Best Fixed Deposit Rates Offered

The interest rate on FDs is usually higher in private sector banks and NBFCs when compared
to public sector banks. Here is a list of the top FD interest payers at present:

Name Bank/ NBFC Regular FD Rate Senior Citizen FD rate
Bajaj Finserv NBFC 6.10-6.60% 6.35-6.85%
Mahindra Finance NBFC 5.7-6.45% 5.95-6.7%
State Bank of India Public Sector Bank 2.90-5.40% 3.40-6.20%
Punjab National Bank Public Sector Bank 3.0-5.25% 3.50-5.75%
ICICI Bank Private Bank 2.50-5.5% 3.0-6.30%
HDFC Bank Private Bank 2.50-5.50% 3.0-6.25%

How to Invest in a Fixed Deposit

You can open an FD account both online and offline with your preferred financial institution. Visit the local branch of the bank or
NBFC you wish to open an FD with. Fill in the required forms and submit KYC documents. The account will be active in a few days.

Online FDs are easier to open. With ET Money, you can open an FD in 3 simple steps:

  • 1

    Fill FD details

    Fill in your FD details, including amount, tenure, & interest payout method

  • 2

    Setup investment account

    Set up your investment account by answering a few questions

  • 3


    Make the payment on your Fixed Deposit

Taxation on FDs

The interest earned on fixed deposits is taxable.
It is charged at your applicable tax slab under the head of "Income from Other Sources".

However, banks will deduct TDS (tax deducted at source) at the rate of 10% per annum from your interest. That can be accounted for when filing your income tax. When filing your taxes, calculate the interest income you have earned for the year, compute tax by charging tax based on your income tax slab rate and then deduct any TDS amount. This is the net tax payable. TDS on interest income is deductible only if your total interest is above ₹40,000 per annum. For senior citizens, the limit is ₹50,000.

Frequently asked questions

The minimum amount of investment in an FD varies from bank to bank. Some plans allow you to start investing with as little as ₹100. There is no upper limit, though you can check with your bank for further clarification.

An FD can be opened for a child as young as one year. However, for minors, a parent or guardian has to open one on their behalf. Any individual over the age of 18 can open their FD account.

Interest payments depend on the FD plan. You can choose to have monthly, quarterly or annual receipts of interest.

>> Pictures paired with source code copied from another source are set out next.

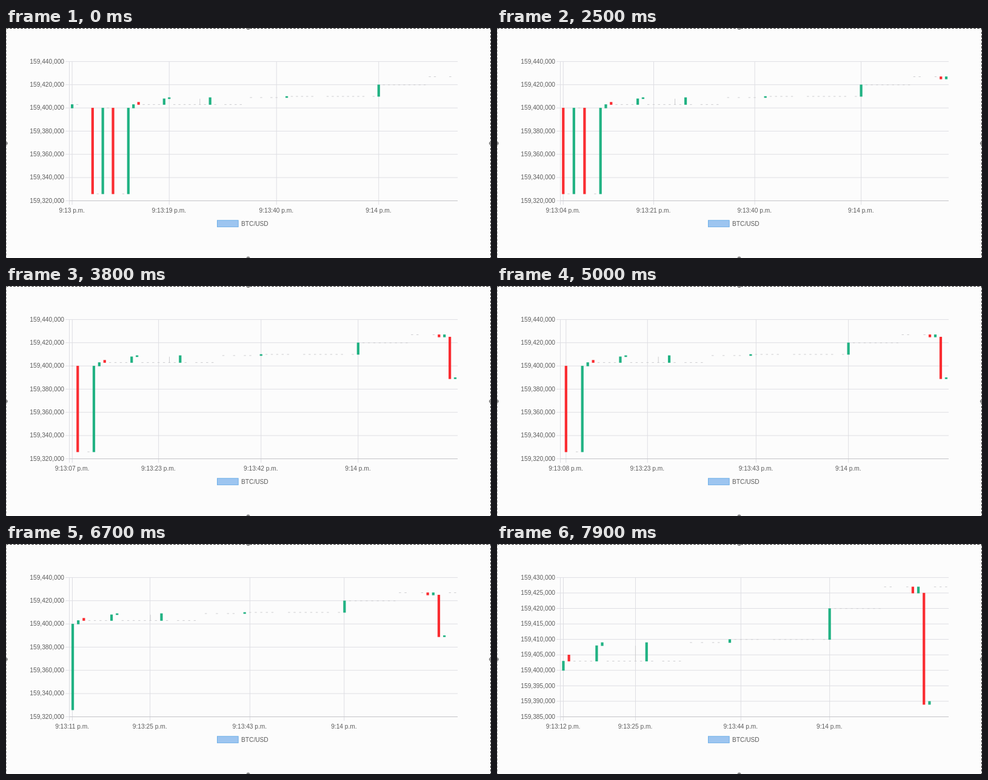
Animation of 800x380 px, one loop 8 s. Source, as an HTML page:

```html
<!DOCTYPE html>
<html lang="en">
<head>
<meta charset="utf-8">
<title>Live candlestick chart</title>
<style>
  html, body { margin: 0; width: 100%; height: 100%; overflow: hidden; background: #fcfcfc; }
  svg { display: block; width: 800px; height: 380px; }
  text { font: 10.2px "Liberation Sans", Arial, sans-serif; fill: #5c5c5c; }
  .grid { stroke: #dedee3; }
  .base { stroke: #c6c6ca; }
  .handle { fill: #888; }
</style>
</head>
<body>
<svg viewBox="0 0 800 380">
  <rect width="800" height="380" fill="#fcfcfc"/>
  <g id="axes"></g>
  <g id="candles" transform="translate(.4 .5)"></g>
  <rect x="348.5" y="317.8" width="34.6" height="10.8" fill="#9dc5f0" stroke="#6fb0e8"/>
  <text x="388" y="326.6">BTC/USD</text>
  <g fill="none" stroke-dasharray="4 2">
    <path d="M0 .5H800" stroke="#222"/>
    <path d="M.5 0V380" stroke="#aaa"/>
    <path d="M799.5 0V380" stroke="#333"/>
  </g>
  <g class="handle">
    <circle cx="399.5" cy="0" r="3"/>
    <circle cx="399.5" cy="380.5" r="3"/>
    <circle cx="0" cy="190.5" r="2.8"/>
    <circle cx="799.5" cy="190.5" r="2.8"/>
  </g>
</svg>
<script>
const LOOP = 8000, EASE_MS = 400, MINUTE = 60;
const LEFT = 104.5, RIGHT = 745, TOP = 55, BOTTOM = 285;
const UP = '#21b283', DOWN = '#fa2c31', FLAT = '#cdcdd0';

// Price moves by second: open, close and, where it differs, the price that follows.
// Prices are in thousands above 159 million.
const moves = {
  0: [400, 403], 12: [400, 403], 13: [405, 403], 18: [403, 408],
  19: [408, 409, 403], 27: [403, 409, 403], 35: [409, 409], 42: [409, 410],
  60: [410, 420], 70: [427, 427], 75: [427, 425], 76: [425, 427],
  77: [425, 389], 78: [389, 390, 427]
};
[4, 6, 8, 11].forEach((t, i) => moves[t] = i % 2 ? [326, 400] : [400, 326]);
const wick = { t: 25, high: 408 };
const quiet = new Set([2, 3, 9, 29, 34, 36, 38, 41, 48, 49, 58, 72, 73]);

const points = [];
let price;
for (let t = 0; t <= 81; t++) {
  if (quiet.has(t)) continue;
  const [open, close, rest = close] = moves[t] || [price, price];
  points.push({ t, open, close });
  price = rest;
}

// Each trade [arrival ms, second] drops the oldest one; second 8 holds two trades
const trades = [
  [0, 74], [800, 75], [1800, 76], [3500, 77], [3500, 77], [3500, 78],
  [4200, 78], [5300, 79], [6000, 79], [6500, 80], [7200, 81]
];
const oldest = [...points.map(p => p.t), 8].sort((a, b) => a - b);
const views = trades.map(([start, last], i) => makeView(start, oldest[i], last));

function makeView(start, first, last) {
  const shown = points.filter(p => p.t >= first && p.t <= last);
  const ts = shown.map(p => p.t);

  // Pad each end by half the gap to the neighbouring point
  const from = first - (ts[1] - first) / 2;
  const to = last + (last - ts[ts.length - 2]) / 2;

  // Round price step giving at most ten intervals
  const prices = shown.flatMap(p => [p.open, p.close]);
  const lo = Math.min(...prices), hi = Math.max(...prices);
  const step = [1, 2, 5, 10, 20, 50].find(s => s >= (hi - lo) / 10);
  const min = Math.floor(lo / step) * step;
  const max = Math.ceil(hi / step) * step;

  // Four labels spread evenly over the points up to the full minute
  const span = ts.indexOf(MINUTE);
  const ticks = [0, 1, 2, 3].map(i => ts[Math.round(i * span / 3)]);

  const x = t => LEFT + (t - from) / (to - from) * (RIGHT - LEFT);
  const y = v => BOTTOM - (v - min) / (max - min) * (BOTTOM - TOP);
  return { start, first, last, ticks, min, max, step, x, y };
}

const line = (x1, y1, x2, y2, cls = 'grid') =>
  `<path class="${cls}" d="M${x1} ${y1}L${x2} ${y2}"/>`;
const label = (x, y, anchor, s) =>
  `<text x="${x}" y="${y}" text-anchor="${anchor}">${s}</text>`;

function clock(t) {
  const sec = t % MINUTE;
  const tail = sec ? ':' + String(sec).padStart(2, '0') : '';
  return `9:${13 + Math.floor(t / MINUTE)}${tail} p.m.`;
}

function drawAxes(view) {
  let out = '';
  for (let v = view.min; v <= view.max; v += view.step) {
    const y = view.y(v);
    out += line(98, y + 0.4, RIGHT, y + 0.4) + label(96, y + 3.7, 'end', `159,${v},000`);
  }
  for (const t of view.ticks) {
    const x = view.x(t);
    out += line(x + 0.4, TOP, x + 0.4, 292) + label(x, 304.6, 'middle', clock(t));
  }
  out += line(LEFT, TOP, LEFT, 292);
  out += line(LEFT, BOTTOM + 0.5, RIGHT, BOTTOM + 0.5, 'base');
  document.getElementById('axes').innerHTML = out;
}

const layer = document.getElementById('candles');
function addRect() {
  const el = document.createElementNS('http://www.w3.org/2000/svg', 'rect');
  layer.append(el);
  return el;
}
function setRect(el, x, y, width, height, fill) {
  const attrs = { x, y, width, height, fill };
  for (const k in attrs) el.setAttribute(k, attrs[k]);
}
const wickEl = addRect();
for (const p of points) p.el = addRect();

function drawCandles(index, k) {
  const now = views[index], prev = views[Math.max(0, index - 1)];
  const mix = (a, b) => a + (b - a) * k;
  const xAt = t => t > prev.last ? now.x(t) : mix(prev.x(t), now.x(t));
  const yAt = (t, v) => t > prev.last ? now.y(v) : mix(prev.y(v), now.y(v));

  for (const { t, open, close, el } of points) {
    const shown = t >= now.first && t <= now.last;
    el.style.display = shown ? '' : 'none';
    if (!shown) continue;
    const x = xAt(t);
    const top = yAt(t, Math.max(open, close));
    const bottom = yAt(t, Math.min(open, close));
    if (open === close) setRect(el, x - 1.7, top - 0.5, 3.4, 1, FLAT);
    else setRect(el, x - 2.1, top - 0.3, 4.2, bottom - top + 0.7, close > open ? UP : DOWN);
    if (t === wick.t) {
      const high = yAt(t, wick.high);
      setRect(wickEl, x - 0.5, high, 1, bottom - high, FLAT);
    }
  }
}

let shownView = -1;
function frame() {
  const time = performance.now() % LOOP;
  let index = views.length - 1;
  while (views[index].start > time) index--;
  if (index !== shownView) drawAxes(views[shownView = index]);
  const p = Math.min(1, (time - views[index].start) / EASE_MS);
  drawCandles(index, 1 - (1 - p) ** 4);
  requestAnimationFrame(frame);
}
frame();
</script>
</body>
</html>
```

If you select the reinvestment option, you will receive it in full along with the principal at maturity.

Most banks give you the option to withdraw your FD before maturity in cases of emergencies. Early withdrawal will carry a small penalty charge and forfeiture of interest for the remaining duration. Premature withdrawal of tax-saving FDs are not permitted.

Yes, you can avail of a loan against your FD for up to 90% of the maturity amount. Tax-saving FDs, however, are not eligible.

  • Individuals who are citizens of India
  • Minors, with parental or guardian consent
  • Non-resident Indians
  • Sole proprietorships, partnership firms, public or private companies
  • Hindu undivided family
  • Statutory board or local authorities
  • Registered societies such as foundations, clubs, and associations-

Individuals whose interest earnings are less than ₹40,000 per annum (₹50,000 for senior citizens) can avail TDS exemption. Investors can submit Form 15G, while senior citizens will have to submit Form 15H.

As an FD investor, you will be asked to name a nominee for your FD. In case of your demise before maturity, the amount will be handed over to your nominee. It is not necessary to have a nominee, but it is recommended.